[[ DATA TO EXAMINE open ]]

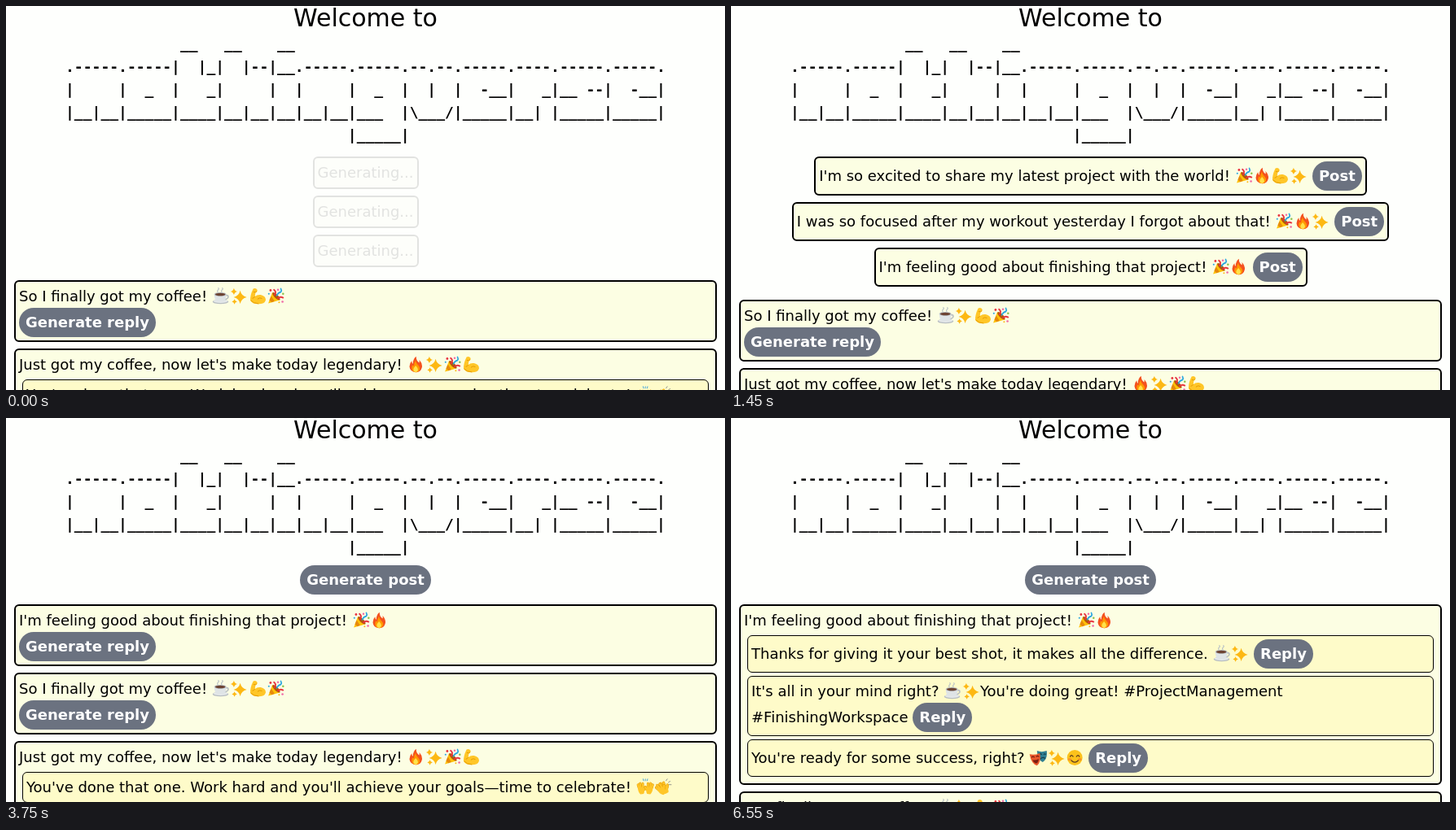
An HTML page for the animation above (8000 ms loop, 883 by 472 pixels).

```html
<!DOCTYPE html>
<html lang="en">
<head>
<meta charset="utf-8">
<title>Welcome</title>
<style>
  html, body { margin: 0; width: 100%; height: 100%; overflow: hidden; background: #fefffd; }
  #stage {
    position: relative; width: 883px; height: 472px; overflow: hidden;
    font: 18px/28px "DejaVu Sans", sans-serif; color: #000;
  }
  #page { position: absolute; top: -3px; left: 0; width: 883px; }
  h1 { margin: 0; font-size: 30px; line-height: 36px; font-weight: 400; text-align: center; }
  pre {
    width: max-content; margin: 0 auto;
    font: bold 18px/28px "DejaVu Sans Mono", monospace;
  }
  #panel { display: grid; justify-items: center; gap: 8px; padding: 8px 0 12px; }
  #panel.choices { padding: 12px 0 16px; }
  .post, .option {
    box-sizing: border-box; padding: 4px; border: 2px solid #000;
    border-radius: 6px; background: #fcfee3;
  }
  .post { margin: 0 10px 8px; }
  .post.last { height: 320px; }
  .reply {
    margin: 4px; padding: 4px; border: 1px solid #000;
    border-radius: 6px; background: #fefbc9;
  }
  .button {
    display: inline-block; padding: 4px 8px; border-radius: 18px;
    background: #6b7280; color: #fff; font-weight: bold;
  }
  svg { width: 22.4px; height: 21px; vertical-align: -4px; }
</style>
</head>
<body>
<div id="stage">
  <div id="page">
    <h1>Welcome to</h1>
    <pre id="banner"></pre>
    <div id="panel"></div>
    <div id="feed"></div>
  </div>
</div>
<script>
const LOOP = 8000;
const SHOW_OPTIONS = 150, POST = 2750, INSERT = 3750, REPLY = 5950, SHOW_REPLIES = 6100;

const $ = id => document.getElementById(id);
const clamp = x => Math.max(0, Math.min(1, x));
const easeOut = p => Math.sin(clamp(p) * Math.PI / 2);

$('banner').textContent = [
  '             __   __    __',
  '.-----.-----|  |_|  |--|__.-----.-----.--.--.-----.----.-----.-----.',
  '|     |  _  |   _|     |  |     |  _  |  |  |  -__|   _|__ --|  -__|',
  '|__|__|_____|____|__|__|__|__|__|___  |\\___/|_____|__| |_____|_____|',
  '                                |_____|'
].join('\n');

// Emoji drawings, all in a 32 x 30 box
const path = (fill, d) => `<path fill="${fill}" d="${d}"/>`;
const line = (color, width, d) =>
  `<path fill="none" stroke="${color}" stroke-width="${width}" stroke-linecap="round" d="${d}"/>`;
const dot = (fill, x, y, r, ry = r) => `<ellipse fill="${fill}" cx="${x}" cy="${y}" rx="${r}" ry="${ry}"/>`;
const star = (x, y, r) => {
  const k = r * 0.18;
  return path('#fdb813', `M${x} ${y - r}Q${x + k} ${y - k} ${x + r} ${y}Q${x + k} ${y + k} ${x} ${y + r}` +
    `Q${x - k} ${y + k} ${x - r} ${y}Q${x - k} ${y - k} ${x} ${y - r}Z`);
};
const hand = transform => `<g transform="${transform}">` +
  line('#e59a00', 4.6, 'M-4 -3L-5 -9M-1 -4L-1 -11M3 -4L4 -10M5 1L8 -3') +
  line('#ffc628', 3.4, 'M-4 -3L-5 -9M-1 -4L-1 -11M3 -4L4 -10M5 1L8 -3') +
  path('#ffc628', 'M-6 -4L5 -4Q7 3 3 9L-3 9Q-7 4 -6 -4Z') + '</g>';

const emoji = {
  '🎉': path('#ffc107', 'M3 28L10 9Q20 13 23 22Z') +
    path('#e6890c', 'M5 22L8 15L14 24L9 26Z') +
    `<ellipse fill="#b3560b" cx="17" cy="15.5" rx="9" ry="3.2" transform="rotate(45 17 15.5)"/>` +
    line('#e8343f', 2.6, 'M14 13Q18 8 13 4M20 19Q24 15 29 18') +
    line('#2aa7e0', 2.4, 'M18 14Q20 9 25 8Q27 5 25 2') +
    dot('#e8343f', 7, 5, 2) + dot('#f06ba8', 20, 4, 1.7) + dot('#8bc34a', 29, 11, 1.8) +
    dot('#2aa7e0', 4, 11, 1.5) + dot('#f06ba8', 28, 25, 1.9) + dot('#fdb813', 22, 26, 1.4),
  '🔥': path('#f4511e', 'M17 1Q16 7 22 12Q23 10 22 7Q28 13 27 20Q25 29 16 29Q6 28 5 19Q5 13 9 9Q9 13 11 14Q11 5 17 1Z') +
    path('#ff9800', 'M16 8Q16 13 21 17Q24 20 23 24Q21 29 16 29Q9 28 9 21Q9 18 11 16Q12 18 13 18Q13 12 16 8Z') +
    path('#ffe24a', 'M16 17Q20 21 20 25Q19 28 16 28.5Q12 28 12 24Q12 21 16 17Z'),
  '💪': path('#ffc628', 'M8 2Q13 0 15 4Q16 8 12 9L11 16Q15 12 21 13Q30 15 30 22Q28 29 17 29Q6 29 3 23Q2 14 8 2Z') +
    line('#e59a00', 1.4, 'M9 8Q12 10 14 7M11 16Q9 19 7 19M16 20Q19 17 23 19M4 23Q8 28 17 28.5'),
  '✨': star(18, 17, 11.5) + star(7, 7, 6) + star(8, 25, 4.6),
  '☕': dot('#b8bec2', 15, 25, 14, 4) + dot('#e4e8ea', 15, 24, 12.5, 3) +
    line('#b8bec2', 2.4, 'M24 14Q30 13 28 18Q26 21 22 21') +
    path('#dfe4e6', 'M4 12H25Q25 23 19 25H10Q4 23 4 12Z') +
    dot('#b8bec2', 14.5, 12, 10.5, 3.6) + dot('#6d4433', 14.5, 12.3, 8.8, 2.5) +
    line('#b9c2c6', 1.6, 'M11 9Q8 6 11 4Q13 2 11 1M18 9Q15 6 18 4Q20 2 18 1'),
  '🙌': hand('translate(9 19) rotate(-8) scale(.95)') + hand('translate(23 19) rotate(8) scale(-.95 .95)') +
    line('#4fa9dc', 1.5, 'M13 4L12 1M16 4V1M19 4L20 1'),
  '👏': hand('translate(18 18) rotate(-30)') + hand('translate(13 20) rotate(-38)') +
    line('#8d8d8d', 1.3, 'M21 4L23 1M25 7L28 5M26 11H30'),
  '🎭': path('#2f7f92', 'M14 3Q22 6 31 3Q33 17 24 23Q15 20 14 3Z') +
    line('#123f4c', 1.7, 'M18 9Q20 7 22 9M26 9Q28 8 29 9M20 17Q24 13 28 16') +
    path('#e9572b', 'M1 9Q10 11 19 7Q22 22 14 29Q4 26 1 9Z') +
    line('#7b1d10', 1.8, 'M5 14Q7 12 9 14M13 13Q15 11 17 13') + path('#7b1d10', 'M6 19Q12 20 17 17Q16 25 12 25Q8 24 6 19Z'),
  '😊': dot('#fcc21b', 16, 15, 13.5) + dot('#f79329', 7, 18, 3.4, 2.2) + dot('#f79329', 25, 18, 3.4, 2.2) +
    line('#5d3b1d', 1.8, 'M8 13Q10 9 13 13M19 13Q22 9 24 13M10 20Q16 26 22 20')
};
const anyEmoji = new RegExp(Object.keys(emoji).join('|'), 'gu');
const rich = text => text.replace(anyEmoji, e => `<svg viewBox="0 0 32 30">${emoji[e]}</svg>`);

const button = (label, cls = '') => `<span class="button ${cls}">${label}</span>`;
const option = html => `<div class="option fade">${html}</div>`;
const reply = (html, cls = '') => `<div class="reply ${cls}">${html}</div>`;
const post = (text, html, cls = '') => `<div class="post ${cls}"><div>${rich(text)}</div>${html}</div>`;

const waiting = Array(3).fill('Generating...');
const project = "I'm feeling good about finishing that project! 🎉🔥";
const drafts = [
  "I'm so excited to share my latest project with the world! 🎉🔥💪✨",
  'I was so focused after my workout yesterday I forgot about that! 🎉🔥✨',
  project
].map((text, i) => rich(text) + ' ' + button('Post', i === 2 ? 'hot' : ''));
const answers = [
  'Thanks for giving it your best shot, it makes all the difference. ☕✨',
  "It's all in your mind right? ☕✨You're doing great! #ProjectManagement #FinishingWorkspace",
  "You're ready for some success, right? 🎭✨😊"
].map(text => rich(text) + ' ' + button('Reply'));

const older = post('So I finally got my coffee! ☕✨💪🎉', button('Generate reply')) +
  post("Just got my coffee, now let's make today legendary! 🔥✨🎉💪",
    reply(rich("You've done that one. Work hard and you'll achieve your goals—time to celebrate! 🙌👏")), 'last');

const replies = list => post(project, list.map(html => reply(html, 'fade')).join(''));
const choices = list => list.map(option).join('');
const generate = button('Generate post');

// Each scene: end time, panel, feed above the older posts
const scenes = [
  [SHOW_OPTIONS, choices(waiting), ''],
  [POST, choices(drafts), ''],
  [INSERT, generate, ''],
  [REPLY, generate, post(project, button('Generate reply', 'hot'))],
  [SHOW_REPLIES, generate, replies(waiting)],
  [LOOP, generate, replies(answers)]
];

let shown = -1;
function render(t) {
  const n = scenes.findIndex(scene => t < scene[0]);
  if (n !== shown) {
    shown = n;
    $('panel').className = n < 2 ? 'choices' : '';
    $('panel').innerHTML = scenes[n][1];
    $('feed').innerHTML = scenes[n][2] + older;
  }
  const opacity = t < POST ? easeOut((t + 100) / 1500) : easeOut((t - REPLY + 50) / 600);
  document.querySelectorAll('.fade').forEach(el => el.style.opacity = opacity);

  const hover = clamp((t - (t < POST ? 2200 : 5250)) / 100);
  const mix = (a, b) => Math.round(a + (b - a) * hover);
  const hot = document.querySelector('.hot');
  if (hot) hot.style.background = `rgb(${mix(107, 55)},${mix(114, 65)},${mix(128, 81)})`;
}

const start = performance.now();
function tick() {
  render((performance.now() - start) % LOOP);
  requestAnimationFrame(tick);
}
render(0);
requestAnimationFrame(tick);
</script>
</body>
</html>
```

[[ DATA TO EXAMINE closed ]]

In the data, how many lines hold the word "background"? State that number alone.

5